Leadership. Although many events these days reach out to national TOs on a help-for-hire basis, I feel more comfortable tapping into my organic network of Michigan TOs — people who can help me build a local volunteer pipeline for the event, can reach out to nearby Smashers for help with setups, can make site visits to the venue with me, and so on. Because of this, I need a strong partnership with a game’s local community to make it possible for me to host them at a big event. The Michigan Melee local leadership is as strong as ever, and there are so many people to thank for that, I couldn’t possibly list all the names. On the other hand, the Michigan PM local leadership is not where it needs to be in order for me to work with them on a large-scale tournament that meets my standard of quality. My search for a local TOing partner with the game has come up empty, and recent attempts to support PM at my events have resulted in few setups being brought while nobody gets held accountable. There is no Juggleguy of the Michigan PM scene, and I need there to be one before I entrust half the resources of a national tourney towards a game that I’m personally not as passionate about as Melee. This isn’t particularly anyone’s fault, but part of my TOing philosophy is that if I can’t do it well, I won’t do it at all. If the hunger, maturity, and motivation to partner with me for a big event doesn’t exist within the Michigan PM community, then I can’t feel confident in my ability to throw an amazing event for the scene.
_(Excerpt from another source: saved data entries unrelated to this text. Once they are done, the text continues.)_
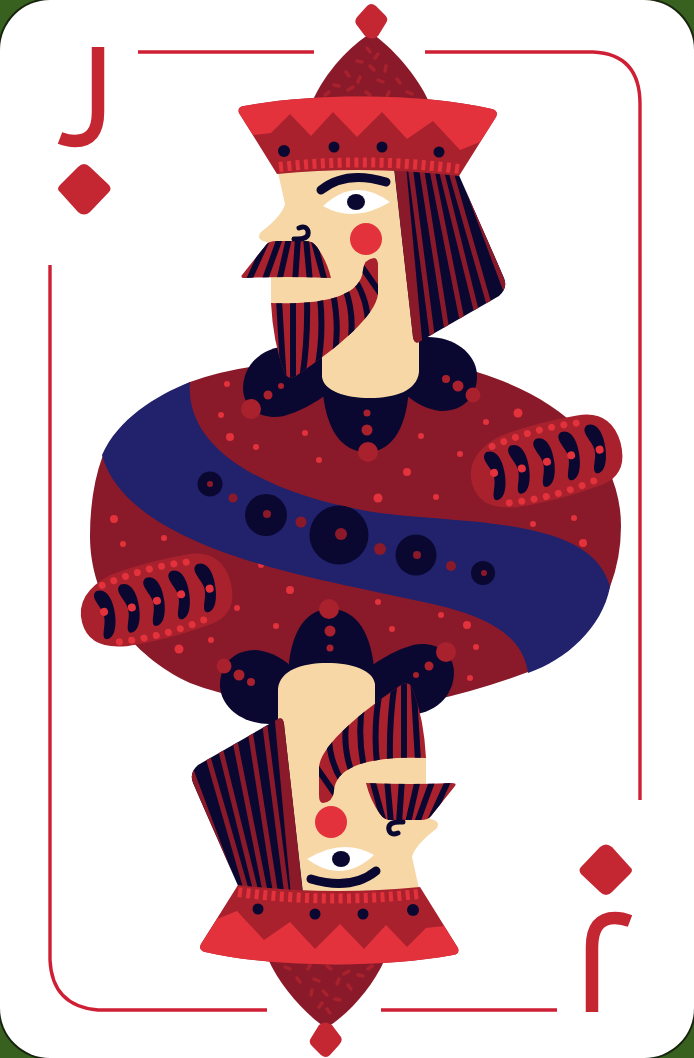
<!DOCTYPE html>
<html lang="en">
<head>
<meta charset="utf-8">
<title>Jack of Diamonds</title>
<style>
:root {
  --table: #38611f;
  --card: #ffffff;
  --line: #cf1f35;
  --suit: #c42732;
  --bright: #e3323c;
  --red: #a8212d;
  --maroon: #8a1a2a;
  --navy: #0a0830;
  --sash: #21216c;
  --skin: #f7d7a6;
}
* { box-sizing: border-box; }
html, body { margin: 0; height: 100%; overflow: hidden; }
body { width: 694px; height: 1058px; background: var(--table); }
.card {
  width: 694px; height: 1058px; overflow: hidden;
  background: var(--card); border-radius: 50px;
  box-shadow: 0 0 0 2px #18240f;
}
.card svg { display: block; }
.frame { fill: none; stroke: var(--line); stroke-width: 3.4; }
.letter { fill: none; stroke: var(--suit); stroke-width: 12.5; }
.suit { fill: var(--suit); }
.bright { fill: var(--bright); }
.red { fill: var(--red); }
.maroon { fill: var(--maroon); }
.navy { fill: var(--navy); }
.sash { fill: var(--sash); }
.skin { fill: var(--skin); }
.white { fill: var(--card); }
.stripes { fill: none; stroke: var(--navy); stroke-width: 6; }
.hair-stripes { fill: none; stroke: var(--maroon); stroke-width: 5; }
.brow { fill: none; stroke: var(--navy); stroke-linecap: round; }
.ticks { fill: none; stroke: var(--bright); stroke-width: 10; stroke-dasharray: 4 4.4; }
.flecks { fill: none; stroke: var(--red); stroke-width: 3.5; stroke-linecap: round; }
.beads { fill: none; stroke: var(--bright); stroke-width: 7; stroke-linecap: round; stroke-dasharray: 0 12.5; }
</style>
</head>
<body>
<main class="card">
<svg width="694" height="1058" viewBox="0 0 694 1058" role="img" aria-label="Jack of Diamonds playing card">
  <defs>
    <clipPath id="hair-shape"><path d="M394 168L458 173L504 278Q508 288 499 296L419 342Q414 344 413 337Z"/></clipPath>
    <clipPath id="beard-shape"><path d="M271 303C325 305 361 296 363 270Q364 259 374 258Q378 258 378 266V294C376 315 340 346 296 376Q287 381 284 371Q273 342 271 303Z"/></clipPath>
    <clipPath id="moustache-shape"><path d="M242 275L266 245Q269 241 276 241H306Q313 241 317 247Q327 261 331 278Q285 276 245 278Q240 278 242 275Z"/></clipPath>

    <g id="index">
      <path class="letter" d="M98 47V112Q98 141 75 141Q68 141 60 138"/>
      <path class="suit" d="M78 167Q84 161 90 167L109 185Q112 189 109 192L90 212Q84 217 78 212L60 192Q56 189 60 185Z"/>
    </g>

    <path id="petal" d="M-4 -25C7 -26 10 -12 8 2C6 17 0 26 -7 24C-12 20 -3 11 -3 0C-3 -9 -13 -21 -4 -25Z"/>

    <g id="hand">
      <path class="red" d="M-37 -37Q0 -41 42 -37Q76 -34 77 0Q77 36 43 37Q0 41 -40 36Q-77 30 -77 2Q-77 -28 -37 -37Z"/>
      <path class="beads" d="M-48 -29Q0 -36 44 -29M-46 30Q0 37 46 30"/>
      <g class="navy">
        <use href="#petal" x="-51"/>
        <use href="#petal" x="-26"/>
        <use href="#petal"/>
        <use href="#petal" x="26"/>
        <use href="#petal" x="53"/>
      </g>
      <g class="bright">
        <circle cx="-53" cy="-3" r="4"/><circle cx="-25" r="4"/><circle cx="1" r="4"/><circle cx="26" r="4"/><circle cx="55" cy="2" r="4"/>
      </g>
    </g>

    <g id="tunic-dots" class="bright">
      <circle cx="227" cy="384" r="3"/><circle cx="221" cy="415" r="3"/><circle cx="256" cy="447" r="3"/>
      <circle cx="305" cy="433" r="3"/><circle cx="319" cy="460" r="3"/><circle cx="407" cy="472" r="4"/>
      <circle cx="378" cy="498" r="4.5"/><circle cx="421" cy="436" r="3"/><circle cx="436" cy="497" r="3"/>
      <circle cx="460" cy="454" r="3"/><circle cx="486" cy="422" r="3"/><circle cx="518" cy="413" r="4.5"/>
      <circle cx="533" cy="524" r="3"/><circle cx="574" cy="518" r="3"/><circle cx="583" cy="543" r="4"/><circle cx="230" cy="437" r="4"/>
    </g>

    <g id="jack">
      <g class="navy">
        <path d="M291 346C262 346 243 365 243 389C244 411 264 420 284 416Q306 410 330 392L325 350Z"/>
        <path d="M417 338C448 333 475 350 477 374C478 397 462 412 440 411Q418 408 401 390Z"/>
        <path d="M322 384H409C408 424 394 452 367 452C340 452 325 428 322 384Z"/>
      </g>
      <g class="red">
        <circle cx="251" cy="409" r="10"/><circle cx="268" cy="395" r="4.5"/><circle cx="281" cy="386" r="3"/>
        <circle cx="368" cy="452" r="10"/><circle cx="367" cy="430" r="5.5"/><circle cx="367" cy="413" r="3.5"/>
        <circle cx="473" cy="395" r="7.5"/><circle cx="458" cy="386" r="5.5"/><circle cx="446" cy="379" r="4"/>
      </g>
      <path class="skin" d="M277 168H398L419 338V372C417 391 395 398 370 398C345 398 324 391 322 377V345L285 346L271 304V250Q271 242 263 241Q256 238 261 232Q282 216 285 204Z"/>

      <g clip-path="url(#hair-shape)">
        <rect class="navy" x="390" y="160" width="120" height="190"/>
        <path class="hair-stripes" stroke-width="7" d="M398 165L418 350M410 165L434 350M421 165L450 350M431 165L466 340M440 165L481 330M449 165L495 325M459 165L513 310"/>
        <path class="maroon" d="M394 165H406L423 350H413Z"/>
      </g>

      <g clip-path="url(#beard-shape)">
        <rect class="red" x="265" y="255" width="120" height="130"/>
        <path class="stripes" d="M279 300L284 385M293 300L293 385M307 300Q308 340 302 380M320 297Q324 335 317 370M333 293Q340 328 334 360M345 288Q355 315 350 345M355 280Q369 302 368 330M362 267L385 300"/>
      </g>

      <g clip-path="url(#moustache-shape)">
        <rect class="red" x="238" y="238" width="98" height="44"/>
        <path class="stripes" d="M268 238L248 282M280 238L264 282M289 238L279 282M298 238L295 282M306 238L310 282M313 238L325 282"/>
      </g>
      <path class="brow" stroke-width="5" d="M294 239Q310 240 308 231Q306 225 299 228"/>
      <path class="brow" stroke-width="9" d="M321 190Q346 170 386 182"/>
      <path class="white" d="M323 206Q355 176 390 202Q354 224 323 206Z"/>
      <ellipse class="navy" cx="356" cy="202" rx="9" ry="8"/>
      <circle class="bright" cx="366" cy="239" r="16"/>

      <path class="maroon" d="M371 33C351 45 325 72 312 102H429C417 75 391 46 371 33Z"/>
      <path class="flecks" d="M367 48l3 4M378 54l-3 4M357 61l5 1M370 66l4 4M386 66l-1 5M346 72l3 4M360 77l-2 5M378 80l5 2M397 79l3 4M334 85l5 1M348 90l5-3M366 92l4 3M389 92l-2 4M407 92l5 2M325 95l4-3"/>
      <path class="suit" d="M367 6Q371 2 376 6L385 15Q389 19 386 23L378 36Q372 41 365 36L356 24Q354 20 358 16Z"/>
      <path class="red" d="M239 113Q237 107 244 106C315 93 422 93 492 109Q499 111 496 117L459 176Q368 165 277 174Z"/>
      <path class="bright" d="M239 113Q237 107 244 106C315 93 422 93 492 109Q499 111 496 117L480 142L460 150L433 121L407 139L382 112L357 137L333 112L311 136L290 114L271 133L253 135Z"/>
      <path class="ticks" d="M279 167Q368 157 460 169"/>
      <g class="navy">
        <circle cx="284" cy="151" r="6"/><circle cx="334" cy="147" r="5.5"/><circle cx="382" cy="147" r="5.5"/><circle cx="439" cy="152" r="5.5"/>
      </g>
    </g>
  </defs>

  <g class="frame">
    <path d="M138 52H314M425 52H593Q640 54 640 104V800"/>
    <path d="M50 265V960Q52 1006 98 1010H267M381 1010H557"/>
  </g>
  <use href="#index"/>
  <use href="#index" transform="rotate(180 345 529.5)"/>

  <g id="tunic">
    <path class="maroon" d="M190 382Q250 360 348 360Q440 358 480 373C560 398 621 450 621 526Q621 558 610 587C595 627 565 658 528 672Q480 690 430 701H270Q225 697 190 683C130 655 90 600 90 536Q90 490 103 455Q140 405 190 382Z"/>
    <use href="#tunic-dots"/>
    <use href="#tunic-dots" transform="rotate(180 348.5 531)"/>
    <path class="sash" d="M190 382C184 452 273 494 362 510C445 526 591 511 610 587C602 628 566 660 528 673C520 612 430 605 372 591C287 573 125 541 102 455C118 419 155 396 190 382Z"/>
    <g class="navy">
      <circle cx="210" cy="484" r="12.5"/><circle cx="266" cy="515" r="21"/><circle cx="339" cy="535" r="29.5"/><circle cx="416" cy="555" r="20.5"/><circle cx="483" cy="573" r="12"/>
    </g>
    <g class="maroon">
      <circle cx="210" cy="484" r="3"/><circle cx="233" cy="498" r="4.5"/><circle cx="267" cy="514" r="4"/>
      <circle cx="301" cy="522" r="5.5"/><circle cx="341" cy="534" r="6"/><circle cx="380" cy="549" r="6"/>
      <circle cx="417" cy="555" r="4"/><circle cx="451" cy="566" r="5"/><circle cx="484" cy="573" r="3"/>
    </g>
  </g>

  <use href="#hand" transform="translate(546 462) rotate(-15)"/>
  <use href="#hand" transform="translate(156 601) rotate(-15)"/>

  <use href="#jack"/>
  <use href="#jack" transform="rotate(180 348.5 530.5)"/>
</svg>
</main>
</body>
</html>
A word of advice to fans of PM, or fans of any game looking to make a splash. When a big tournament offers you an international platform to be showcased on — whether it’s EVO, Big House, your local FGC behemoth, whatever — take that opportunity as a community leader and work hard to maintain it, don’t be complacent while sitting on the sidelines. Look at what the Melee community did with EVO 2013 a couple years ago. Sure, EVO isn’t a “Smash-centric” tourney by any stretch of the imagination, but that doesn’t mean you sit back and watch as a community leader. It means you rally to get the scene noticed on social media. It means you hustle every day until the deadline to produce as many registrations for your game as possible. It means you use your sphere of influence to get people to bring setups so the tourney can happen as scheduled. It means you go out of your way to make sure there are enough volunteers to help the tourney run smoothly. It means you do everything in your power to show the organizers that you should be back next time.

All things considered, I’m excited to welcome the Michigan Smash 4 scene to The Big House series for the first time. It has an existing foundation of local leadership in Michigan; I know which TOs to ask for help and I know they’ll be reliable. Its community has a hunger for the national spotlight; the local tourneys here have gotten bigger and bigger recently and those numbers have not been lost on me. And it makes a lot of sense logistically; the crossover entry with Melee is only about 20%, so more unique attendees come through per additional entrant which allows me to consolidate resources effectively. At the end of the day, I make these blog posts because I want to explain my thought process, not because I owe an explanation to anyone. I don’t plan on addressing the game lineup any further moving forward. The most important thing to understand is this decision gives me the necessary peace of mind such that resources can be better focused on providing the greatest possible tourney experience for attendees. You can trust The Big House to maintain its standard of excellence hosting Melee and Smash 4 under the same roof without diluting the quality of either event, and I look forward to the challenge of fulfilling this promise. Keep your eyes peeled for updates soon, and see you in October.

Robin Harn